A woman whose teenage years were plagued by thoughts so x-rated she contemplated taking her own life has seen her story turned into a Channel 4 drama.
Rose Cartwright, 32, suffers with pure O, a form of Obsessive Compulsive Disorder that causes constant intrusive sexual and violent thoughts about people including children, friends, teachers and family members.
After enduring years of anxiety and isolation about the condition after her first panic attack at the age of 15, Cartwright finally sought treatment and her book, Pure, published in 2013, was the inspiration behind a new Channel 4 drama of the same name.
Channel 4’s latest drama Pure starts on January 30th and is based on the 2013 book of the same name by Rose Cartwright which documents her battle with Pure O, a form of OCD that manifests in sexual and violent intrusive thoughts (Pictured centre: Charly Clive as Marnie, the main protagonist in Pure )
Rose Cartwright has seen her book which details the trauma and isolation of living with Pure O written into the television drama by Kirstie Swain. Right: Cartwright said the process of watching her story transformed for the screen was ‘healing’
The show sees Marnie experiencing dream-like sexual scenarios constantly even with family members including her own mother
The series, written by writer Kirstie Swain, doesn’t hold back – there’s a scene where central character Marine (Charly Clive) endures a dream-like thought that sees her performing oral sex on her own mother.
As the six-part drama, which took two-and-a-half years to make opens, central protagonist Marnie shares that she can spend a whole day with rational thoughts hijacked by shocking sexual experiences that range from bestiality to incest.
Convinced that she must be addicted to sex, Marnie uproots from her native Scotland and tries to find a new life in London.
Along with a new circle of friends, she also discovers she isn’t obsessed with the X-rated, more that she has a rare form of OCD known as Pure O.
Rose is now the co-founder of mental health foundation @madeofmillions; she says intrusive thoughts are still part of her life
Newcomer Charly Clive admits that such controversial subject matter made her initially hesitant about accepting the role.
She said: ‘I got an email to audition and I didn’t have representation at the time.
‘I didn’t think it was a scam, but I was pretty cautious. I was just really excited for the opportunity to audition for something legit on television, paid. So cut to now and it’s kind of a crazy “journey”.’

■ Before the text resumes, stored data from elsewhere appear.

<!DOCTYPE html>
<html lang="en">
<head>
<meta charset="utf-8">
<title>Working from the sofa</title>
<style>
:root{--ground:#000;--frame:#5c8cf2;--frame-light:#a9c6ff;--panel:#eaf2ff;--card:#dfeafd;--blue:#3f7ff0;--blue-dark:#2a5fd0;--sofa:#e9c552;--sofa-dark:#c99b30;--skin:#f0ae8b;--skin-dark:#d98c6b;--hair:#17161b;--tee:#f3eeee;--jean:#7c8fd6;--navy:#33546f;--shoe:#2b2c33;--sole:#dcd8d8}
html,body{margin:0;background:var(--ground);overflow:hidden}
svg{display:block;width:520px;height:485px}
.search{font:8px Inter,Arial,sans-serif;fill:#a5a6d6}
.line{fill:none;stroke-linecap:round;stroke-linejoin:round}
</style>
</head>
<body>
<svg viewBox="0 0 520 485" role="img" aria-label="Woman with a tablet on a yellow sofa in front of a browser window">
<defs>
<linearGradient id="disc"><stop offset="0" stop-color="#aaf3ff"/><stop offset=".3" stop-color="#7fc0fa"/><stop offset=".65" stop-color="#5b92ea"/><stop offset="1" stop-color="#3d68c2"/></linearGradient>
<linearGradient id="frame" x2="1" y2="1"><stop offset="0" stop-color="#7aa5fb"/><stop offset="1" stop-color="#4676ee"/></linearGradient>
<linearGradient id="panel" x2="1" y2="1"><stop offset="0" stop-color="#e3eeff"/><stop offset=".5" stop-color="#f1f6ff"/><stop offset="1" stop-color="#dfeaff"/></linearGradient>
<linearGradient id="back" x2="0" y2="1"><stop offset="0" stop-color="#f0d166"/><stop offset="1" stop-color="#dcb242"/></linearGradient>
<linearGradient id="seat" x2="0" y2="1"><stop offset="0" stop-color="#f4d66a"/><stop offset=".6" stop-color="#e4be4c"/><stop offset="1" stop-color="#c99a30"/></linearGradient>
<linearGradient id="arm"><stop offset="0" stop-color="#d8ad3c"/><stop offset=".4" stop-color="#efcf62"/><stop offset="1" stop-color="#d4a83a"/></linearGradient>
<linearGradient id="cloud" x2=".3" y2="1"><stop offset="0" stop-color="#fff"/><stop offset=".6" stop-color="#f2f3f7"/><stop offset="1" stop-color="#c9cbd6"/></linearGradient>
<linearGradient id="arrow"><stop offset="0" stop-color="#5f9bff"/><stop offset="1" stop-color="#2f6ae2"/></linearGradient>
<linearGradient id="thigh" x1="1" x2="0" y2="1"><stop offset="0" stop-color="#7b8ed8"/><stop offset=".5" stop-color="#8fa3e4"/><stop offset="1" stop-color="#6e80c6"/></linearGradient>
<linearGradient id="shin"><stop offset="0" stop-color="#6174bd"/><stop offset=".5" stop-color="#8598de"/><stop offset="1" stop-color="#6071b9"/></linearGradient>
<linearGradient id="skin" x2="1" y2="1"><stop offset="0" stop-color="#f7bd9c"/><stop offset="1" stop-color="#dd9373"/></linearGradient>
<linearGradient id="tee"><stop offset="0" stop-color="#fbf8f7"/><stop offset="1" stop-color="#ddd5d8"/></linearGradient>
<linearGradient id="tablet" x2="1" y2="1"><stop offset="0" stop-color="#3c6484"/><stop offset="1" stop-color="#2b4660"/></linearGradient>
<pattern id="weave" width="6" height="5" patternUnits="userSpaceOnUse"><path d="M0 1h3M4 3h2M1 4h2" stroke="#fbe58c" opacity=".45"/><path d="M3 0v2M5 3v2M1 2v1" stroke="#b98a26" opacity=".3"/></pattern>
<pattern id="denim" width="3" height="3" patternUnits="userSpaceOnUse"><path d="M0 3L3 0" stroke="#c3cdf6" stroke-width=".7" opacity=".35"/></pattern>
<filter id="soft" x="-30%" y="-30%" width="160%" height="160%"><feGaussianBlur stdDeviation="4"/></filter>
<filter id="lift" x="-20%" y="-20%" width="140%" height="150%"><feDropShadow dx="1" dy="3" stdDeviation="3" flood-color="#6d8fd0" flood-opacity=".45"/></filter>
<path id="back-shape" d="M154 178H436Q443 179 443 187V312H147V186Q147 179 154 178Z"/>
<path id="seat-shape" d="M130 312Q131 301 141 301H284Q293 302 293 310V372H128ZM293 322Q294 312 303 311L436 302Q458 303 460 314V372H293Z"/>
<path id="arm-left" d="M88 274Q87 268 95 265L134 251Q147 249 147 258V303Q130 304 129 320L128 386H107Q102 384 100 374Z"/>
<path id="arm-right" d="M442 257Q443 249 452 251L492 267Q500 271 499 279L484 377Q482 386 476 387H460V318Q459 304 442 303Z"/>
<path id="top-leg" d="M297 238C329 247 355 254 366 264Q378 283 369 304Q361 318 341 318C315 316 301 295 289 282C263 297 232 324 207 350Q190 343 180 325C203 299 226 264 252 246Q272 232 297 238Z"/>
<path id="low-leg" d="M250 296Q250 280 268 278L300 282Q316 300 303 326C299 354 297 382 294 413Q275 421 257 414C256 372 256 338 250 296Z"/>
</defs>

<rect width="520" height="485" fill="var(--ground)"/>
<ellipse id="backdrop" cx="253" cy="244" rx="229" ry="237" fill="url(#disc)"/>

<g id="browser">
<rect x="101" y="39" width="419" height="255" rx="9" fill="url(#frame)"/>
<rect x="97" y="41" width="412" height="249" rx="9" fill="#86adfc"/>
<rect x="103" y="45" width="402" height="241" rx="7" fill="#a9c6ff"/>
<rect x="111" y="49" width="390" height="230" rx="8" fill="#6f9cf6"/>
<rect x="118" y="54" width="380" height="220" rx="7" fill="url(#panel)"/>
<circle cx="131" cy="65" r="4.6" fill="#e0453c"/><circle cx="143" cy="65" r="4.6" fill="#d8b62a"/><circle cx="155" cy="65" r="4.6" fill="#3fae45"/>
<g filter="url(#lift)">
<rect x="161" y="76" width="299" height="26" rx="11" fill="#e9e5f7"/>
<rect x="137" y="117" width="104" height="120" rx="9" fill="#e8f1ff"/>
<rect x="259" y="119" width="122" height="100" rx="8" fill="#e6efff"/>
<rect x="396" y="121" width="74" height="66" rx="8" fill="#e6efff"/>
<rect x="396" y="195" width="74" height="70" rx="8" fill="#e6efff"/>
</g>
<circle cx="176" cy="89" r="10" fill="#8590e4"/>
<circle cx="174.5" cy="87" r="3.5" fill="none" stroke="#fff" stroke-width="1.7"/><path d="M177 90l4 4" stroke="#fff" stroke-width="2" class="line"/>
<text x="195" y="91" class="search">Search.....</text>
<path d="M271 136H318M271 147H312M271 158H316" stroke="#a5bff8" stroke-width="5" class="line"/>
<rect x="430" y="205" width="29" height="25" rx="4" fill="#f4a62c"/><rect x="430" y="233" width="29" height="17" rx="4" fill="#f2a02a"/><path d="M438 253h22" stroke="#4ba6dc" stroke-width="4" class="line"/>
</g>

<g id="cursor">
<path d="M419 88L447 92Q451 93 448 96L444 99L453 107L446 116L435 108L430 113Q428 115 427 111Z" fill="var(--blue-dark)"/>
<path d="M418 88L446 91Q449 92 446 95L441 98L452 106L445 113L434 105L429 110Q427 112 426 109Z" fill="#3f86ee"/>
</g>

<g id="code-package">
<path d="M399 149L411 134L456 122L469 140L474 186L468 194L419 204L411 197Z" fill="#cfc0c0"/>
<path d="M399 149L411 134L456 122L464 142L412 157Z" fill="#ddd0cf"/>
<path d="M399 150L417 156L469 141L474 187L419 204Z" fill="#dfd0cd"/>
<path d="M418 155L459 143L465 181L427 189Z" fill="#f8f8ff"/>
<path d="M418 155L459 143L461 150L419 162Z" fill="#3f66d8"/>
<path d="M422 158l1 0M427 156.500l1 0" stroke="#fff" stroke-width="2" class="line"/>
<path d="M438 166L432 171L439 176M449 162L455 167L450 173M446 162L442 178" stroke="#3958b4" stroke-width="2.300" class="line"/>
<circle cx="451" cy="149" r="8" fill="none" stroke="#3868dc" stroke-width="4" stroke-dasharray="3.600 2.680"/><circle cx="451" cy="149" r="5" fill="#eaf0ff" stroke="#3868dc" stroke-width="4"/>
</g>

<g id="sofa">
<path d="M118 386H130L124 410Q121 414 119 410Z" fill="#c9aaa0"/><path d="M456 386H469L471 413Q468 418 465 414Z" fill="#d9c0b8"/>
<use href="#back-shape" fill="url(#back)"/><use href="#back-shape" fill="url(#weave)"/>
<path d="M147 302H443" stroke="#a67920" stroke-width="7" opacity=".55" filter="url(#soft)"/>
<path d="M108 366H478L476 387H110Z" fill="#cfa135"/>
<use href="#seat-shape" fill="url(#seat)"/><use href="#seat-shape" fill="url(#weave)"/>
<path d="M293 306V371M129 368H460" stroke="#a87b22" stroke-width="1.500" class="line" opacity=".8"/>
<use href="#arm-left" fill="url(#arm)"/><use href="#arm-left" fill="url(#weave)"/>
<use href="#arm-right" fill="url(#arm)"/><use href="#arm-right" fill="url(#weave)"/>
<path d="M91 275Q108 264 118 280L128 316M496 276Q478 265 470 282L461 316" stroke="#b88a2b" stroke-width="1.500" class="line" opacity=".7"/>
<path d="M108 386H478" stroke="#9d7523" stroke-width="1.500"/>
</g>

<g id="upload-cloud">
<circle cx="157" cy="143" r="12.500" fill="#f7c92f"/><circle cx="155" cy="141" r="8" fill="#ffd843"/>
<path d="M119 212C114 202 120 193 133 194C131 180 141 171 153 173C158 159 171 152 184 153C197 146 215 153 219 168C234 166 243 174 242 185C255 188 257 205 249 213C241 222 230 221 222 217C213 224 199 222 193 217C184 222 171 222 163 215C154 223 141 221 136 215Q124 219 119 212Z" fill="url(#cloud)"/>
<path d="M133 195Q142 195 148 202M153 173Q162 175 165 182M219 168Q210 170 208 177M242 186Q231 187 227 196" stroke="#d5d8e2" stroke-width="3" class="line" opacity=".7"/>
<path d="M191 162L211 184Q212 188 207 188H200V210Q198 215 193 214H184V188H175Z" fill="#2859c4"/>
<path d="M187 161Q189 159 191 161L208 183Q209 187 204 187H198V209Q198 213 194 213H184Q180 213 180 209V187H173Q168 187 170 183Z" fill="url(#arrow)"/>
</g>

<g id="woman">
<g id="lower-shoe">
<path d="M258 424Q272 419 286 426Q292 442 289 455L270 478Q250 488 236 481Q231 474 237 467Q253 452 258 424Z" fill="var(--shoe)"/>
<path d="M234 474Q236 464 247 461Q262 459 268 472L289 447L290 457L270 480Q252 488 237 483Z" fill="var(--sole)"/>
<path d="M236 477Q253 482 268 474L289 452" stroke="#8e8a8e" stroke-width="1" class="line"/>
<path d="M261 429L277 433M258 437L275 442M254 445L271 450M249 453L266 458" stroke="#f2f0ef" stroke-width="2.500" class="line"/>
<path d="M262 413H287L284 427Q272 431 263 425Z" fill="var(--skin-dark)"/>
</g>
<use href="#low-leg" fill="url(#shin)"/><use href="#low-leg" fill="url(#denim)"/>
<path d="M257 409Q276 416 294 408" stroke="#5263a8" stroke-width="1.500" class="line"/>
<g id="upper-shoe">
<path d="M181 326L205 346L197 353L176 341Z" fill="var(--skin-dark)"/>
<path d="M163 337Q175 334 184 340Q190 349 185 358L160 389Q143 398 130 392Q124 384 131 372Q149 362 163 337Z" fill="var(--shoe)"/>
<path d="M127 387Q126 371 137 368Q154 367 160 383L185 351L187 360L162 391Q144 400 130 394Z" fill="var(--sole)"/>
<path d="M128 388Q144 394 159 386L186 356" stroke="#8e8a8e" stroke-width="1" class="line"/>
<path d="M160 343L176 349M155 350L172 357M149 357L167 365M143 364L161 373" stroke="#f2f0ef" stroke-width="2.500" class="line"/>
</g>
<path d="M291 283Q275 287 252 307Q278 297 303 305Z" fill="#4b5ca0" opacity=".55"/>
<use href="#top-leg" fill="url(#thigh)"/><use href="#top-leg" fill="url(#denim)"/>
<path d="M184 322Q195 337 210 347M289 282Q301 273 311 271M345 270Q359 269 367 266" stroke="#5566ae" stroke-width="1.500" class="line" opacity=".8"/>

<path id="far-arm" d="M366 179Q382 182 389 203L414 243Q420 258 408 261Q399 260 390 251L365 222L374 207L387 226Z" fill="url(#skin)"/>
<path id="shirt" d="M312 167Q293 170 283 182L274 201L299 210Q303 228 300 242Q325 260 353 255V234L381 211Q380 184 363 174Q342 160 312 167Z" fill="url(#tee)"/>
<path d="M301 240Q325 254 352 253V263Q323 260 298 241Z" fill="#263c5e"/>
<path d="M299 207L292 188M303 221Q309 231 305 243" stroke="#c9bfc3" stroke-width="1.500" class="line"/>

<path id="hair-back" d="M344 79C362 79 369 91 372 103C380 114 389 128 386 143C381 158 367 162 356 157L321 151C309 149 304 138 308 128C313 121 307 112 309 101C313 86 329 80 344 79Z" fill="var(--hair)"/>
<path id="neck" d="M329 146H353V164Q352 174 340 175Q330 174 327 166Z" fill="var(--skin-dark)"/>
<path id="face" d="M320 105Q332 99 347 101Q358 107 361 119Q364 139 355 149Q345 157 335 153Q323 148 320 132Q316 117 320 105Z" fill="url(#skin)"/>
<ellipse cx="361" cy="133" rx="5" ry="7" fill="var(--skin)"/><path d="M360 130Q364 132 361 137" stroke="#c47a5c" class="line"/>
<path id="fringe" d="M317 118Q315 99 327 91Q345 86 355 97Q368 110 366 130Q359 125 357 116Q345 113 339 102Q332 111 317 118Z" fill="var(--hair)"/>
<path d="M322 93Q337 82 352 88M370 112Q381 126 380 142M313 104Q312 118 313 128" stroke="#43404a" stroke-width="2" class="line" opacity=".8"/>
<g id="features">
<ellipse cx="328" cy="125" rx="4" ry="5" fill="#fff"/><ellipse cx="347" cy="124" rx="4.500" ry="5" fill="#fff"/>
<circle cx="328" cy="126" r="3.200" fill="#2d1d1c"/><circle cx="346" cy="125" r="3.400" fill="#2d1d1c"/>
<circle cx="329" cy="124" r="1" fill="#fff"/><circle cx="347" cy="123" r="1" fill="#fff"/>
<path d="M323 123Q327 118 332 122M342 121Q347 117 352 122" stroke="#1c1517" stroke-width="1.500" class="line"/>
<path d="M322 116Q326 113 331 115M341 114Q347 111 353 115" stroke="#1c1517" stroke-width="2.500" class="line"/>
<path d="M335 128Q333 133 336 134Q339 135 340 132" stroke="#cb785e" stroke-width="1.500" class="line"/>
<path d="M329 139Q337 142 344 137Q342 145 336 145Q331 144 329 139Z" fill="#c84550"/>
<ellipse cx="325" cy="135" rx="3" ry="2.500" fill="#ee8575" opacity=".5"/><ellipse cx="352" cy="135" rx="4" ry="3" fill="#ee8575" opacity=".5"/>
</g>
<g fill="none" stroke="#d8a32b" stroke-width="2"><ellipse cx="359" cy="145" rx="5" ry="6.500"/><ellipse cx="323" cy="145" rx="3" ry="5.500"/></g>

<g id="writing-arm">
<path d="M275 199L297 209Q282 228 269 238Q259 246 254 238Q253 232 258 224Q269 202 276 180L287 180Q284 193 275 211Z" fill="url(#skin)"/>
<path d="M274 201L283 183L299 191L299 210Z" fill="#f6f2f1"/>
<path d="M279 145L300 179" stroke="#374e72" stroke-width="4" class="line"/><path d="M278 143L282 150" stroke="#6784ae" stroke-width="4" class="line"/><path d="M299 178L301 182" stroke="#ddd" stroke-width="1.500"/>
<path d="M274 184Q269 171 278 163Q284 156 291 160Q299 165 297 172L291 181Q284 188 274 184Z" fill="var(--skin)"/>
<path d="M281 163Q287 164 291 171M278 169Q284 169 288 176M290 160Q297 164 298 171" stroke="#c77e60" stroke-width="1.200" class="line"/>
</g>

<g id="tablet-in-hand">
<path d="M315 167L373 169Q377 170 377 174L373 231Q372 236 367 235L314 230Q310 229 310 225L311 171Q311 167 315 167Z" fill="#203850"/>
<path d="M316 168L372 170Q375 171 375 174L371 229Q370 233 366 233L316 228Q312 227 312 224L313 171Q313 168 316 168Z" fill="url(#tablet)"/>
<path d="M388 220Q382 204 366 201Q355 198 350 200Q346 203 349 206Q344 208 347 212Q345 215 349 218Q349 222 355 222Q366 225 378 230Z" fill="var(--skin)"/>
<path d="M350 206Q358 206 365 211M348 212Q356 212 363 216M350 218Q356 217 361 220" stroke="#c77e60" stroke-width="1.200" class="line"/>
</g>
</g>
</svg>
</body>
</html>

English actress Clive was spotted after her comedy show Britney, about her own battle with a brain tumour diagnosed in 2016, caught the eye of producers.
The content in Pure may make for compelling viewing but for Cartwright, enduring Pure O from the age of 15 felt like a death sentence.
Charly Clive plays Marnie, who escapes her native Scotland fearing that she’s a sex addict…and discovers when she arrives in the capital that OCD is the real reason she’s been suffering from x-rated thoughts
A 2013 article for the Guardian by Cartwright inspired the book that followed, which Channel 4 has spent two-and-a-half years making
Rising star Joe Cole, of Peaky Blinders fame, appears in the show as a recovering sex addict
What is Pure O OCD?
The Pure O stands for ‘purely obsessional’ and while sufferers often also have the better-known symptoms of OCD, such as compulsive checking, this strand of the illness often focuses on intrusive and distressing thoughts rather than actions.
Those who live with Pure O may not even realise that they have it.
Treatments range from exposure and response prevention (ERP) therapy to cognitive behavioural therapy (CBT), with the latter more likely to be offered ahead of medication.
In a new interview with the Guardian, she reveals that she was so derailed by the constant intrusive thoughts, she thought about suicide.
‘When I was younger, I had no idea what was happening to me. My thoughts were so obscene and the anxiety I experienced so intense, that it seemed there was no way out.’
However, seeing her own mental health illness manifest on screen has been a ‘healing’ process for Cartwright.
Explaining how she experienced certain thoughts to writer Swain was ‘almost like another kind of exposure therapy’, she says.
After years of trying different treatments that failed miserably, Cartwright’s condition finally eased when she saw an OCD specialist in New York.
Sessions that would expose her to increasingly explicit imagery, known as exposure and response prevention (ERP) therapy, began to help although Pure O sufferers are unlikely to be cured completely.
Six-part drama Pure airs on Channel 4 at 10pm on January 30th